▼

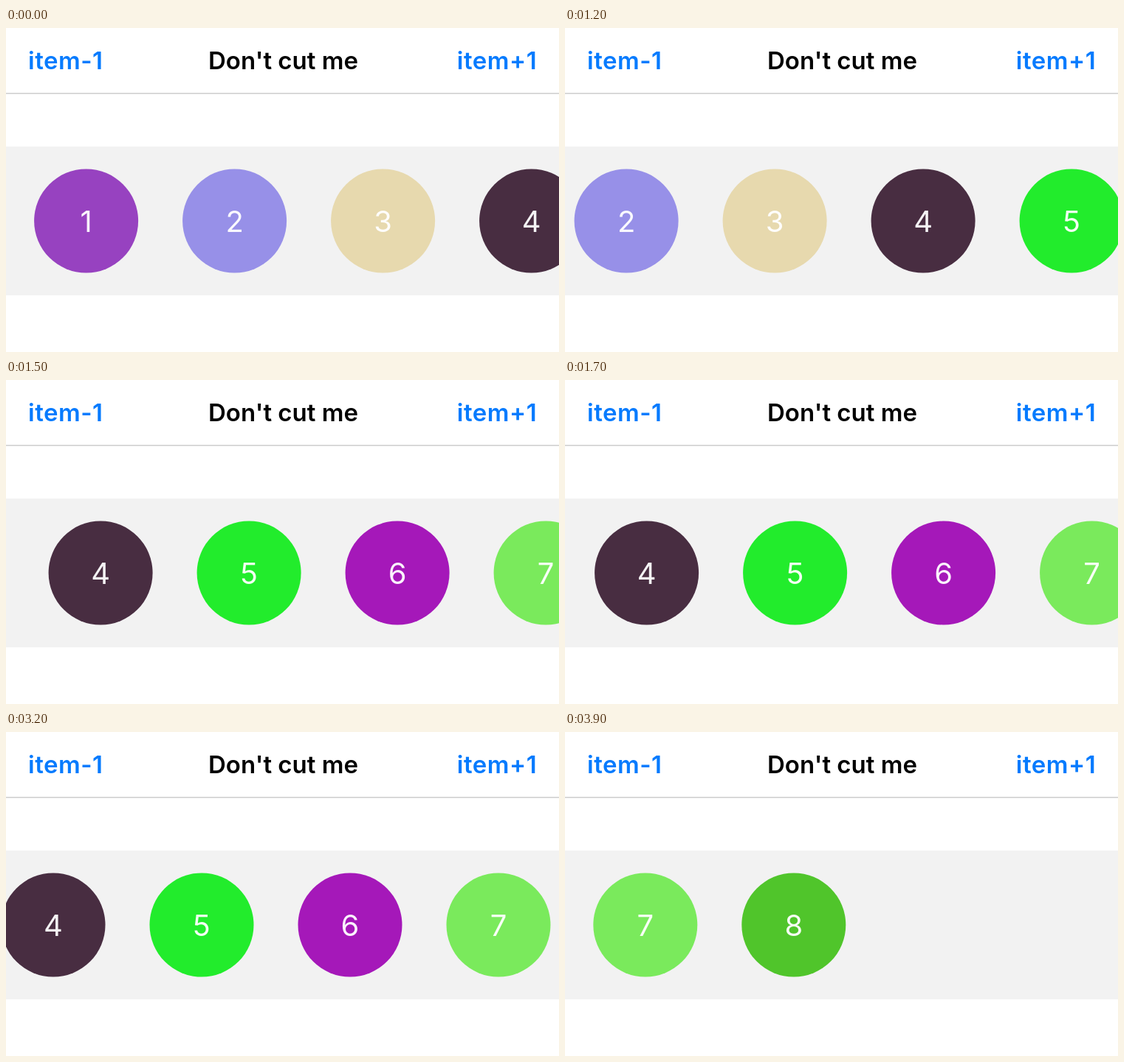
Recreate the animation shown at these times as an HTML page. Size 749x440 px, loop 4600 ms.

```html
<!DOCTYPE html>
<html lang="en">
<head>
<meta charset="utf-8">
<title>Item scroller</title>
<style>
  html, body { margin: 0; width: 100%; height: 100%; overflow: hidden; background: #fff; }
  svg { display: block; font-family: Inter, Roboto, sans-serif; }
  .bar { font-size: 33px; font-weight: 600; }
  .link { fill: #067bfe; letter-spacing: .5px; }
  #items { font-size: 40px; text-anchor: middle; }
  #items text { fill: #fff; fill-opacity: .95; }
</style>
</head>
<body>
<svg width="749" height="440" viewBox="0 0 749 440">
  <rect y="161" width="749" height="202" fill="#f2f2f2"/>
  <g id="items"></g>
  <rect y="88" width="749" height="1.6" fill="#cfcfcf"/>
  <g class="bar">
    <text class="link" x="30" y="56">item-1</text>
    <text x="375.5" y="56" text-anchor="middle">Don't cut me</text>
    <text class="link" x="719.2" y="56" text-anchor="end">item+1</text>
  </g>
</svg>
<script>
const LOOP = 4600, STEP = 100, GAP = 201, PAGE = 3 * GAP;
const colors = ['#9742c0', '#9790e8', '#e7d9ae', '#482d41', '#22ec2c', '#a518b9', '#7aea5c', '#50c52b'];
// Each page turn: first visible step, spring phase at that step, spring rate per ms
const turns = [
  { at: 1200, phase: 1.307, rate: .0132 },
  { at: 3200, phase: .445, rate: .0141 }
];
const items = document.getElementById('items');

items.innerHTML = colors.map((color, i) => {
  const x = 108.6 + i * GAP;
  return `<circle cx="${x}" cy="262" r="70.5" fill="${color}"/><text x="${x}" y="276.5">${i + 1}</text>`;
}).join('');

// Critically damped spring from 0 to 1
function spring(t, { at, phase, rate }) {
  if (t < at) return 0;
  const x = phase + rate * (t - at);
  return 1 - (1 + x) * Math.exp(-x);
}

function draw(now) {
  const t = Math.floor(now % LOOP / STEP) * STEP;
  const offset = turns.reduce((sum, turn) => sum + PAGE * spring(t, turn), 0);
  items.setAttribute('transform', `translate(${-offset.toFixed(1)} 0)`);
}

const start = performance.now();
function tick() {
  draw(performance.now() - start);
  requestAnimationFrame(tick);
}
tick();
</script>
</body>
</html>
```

▲

◆ Assignment:
In the lines above, find each one with "rate" and list it.

◆ Solution below:
// Each page turn: first visible step, spring phase at that step, spring rate per ms
  { at: 1200, phase: 1.307, rate: .0132 },
  { at: 3200, phase: .445, rate: .0141 }
function spring(t, { at, phase, rate }) {
  const x = phase + rate * (t - at);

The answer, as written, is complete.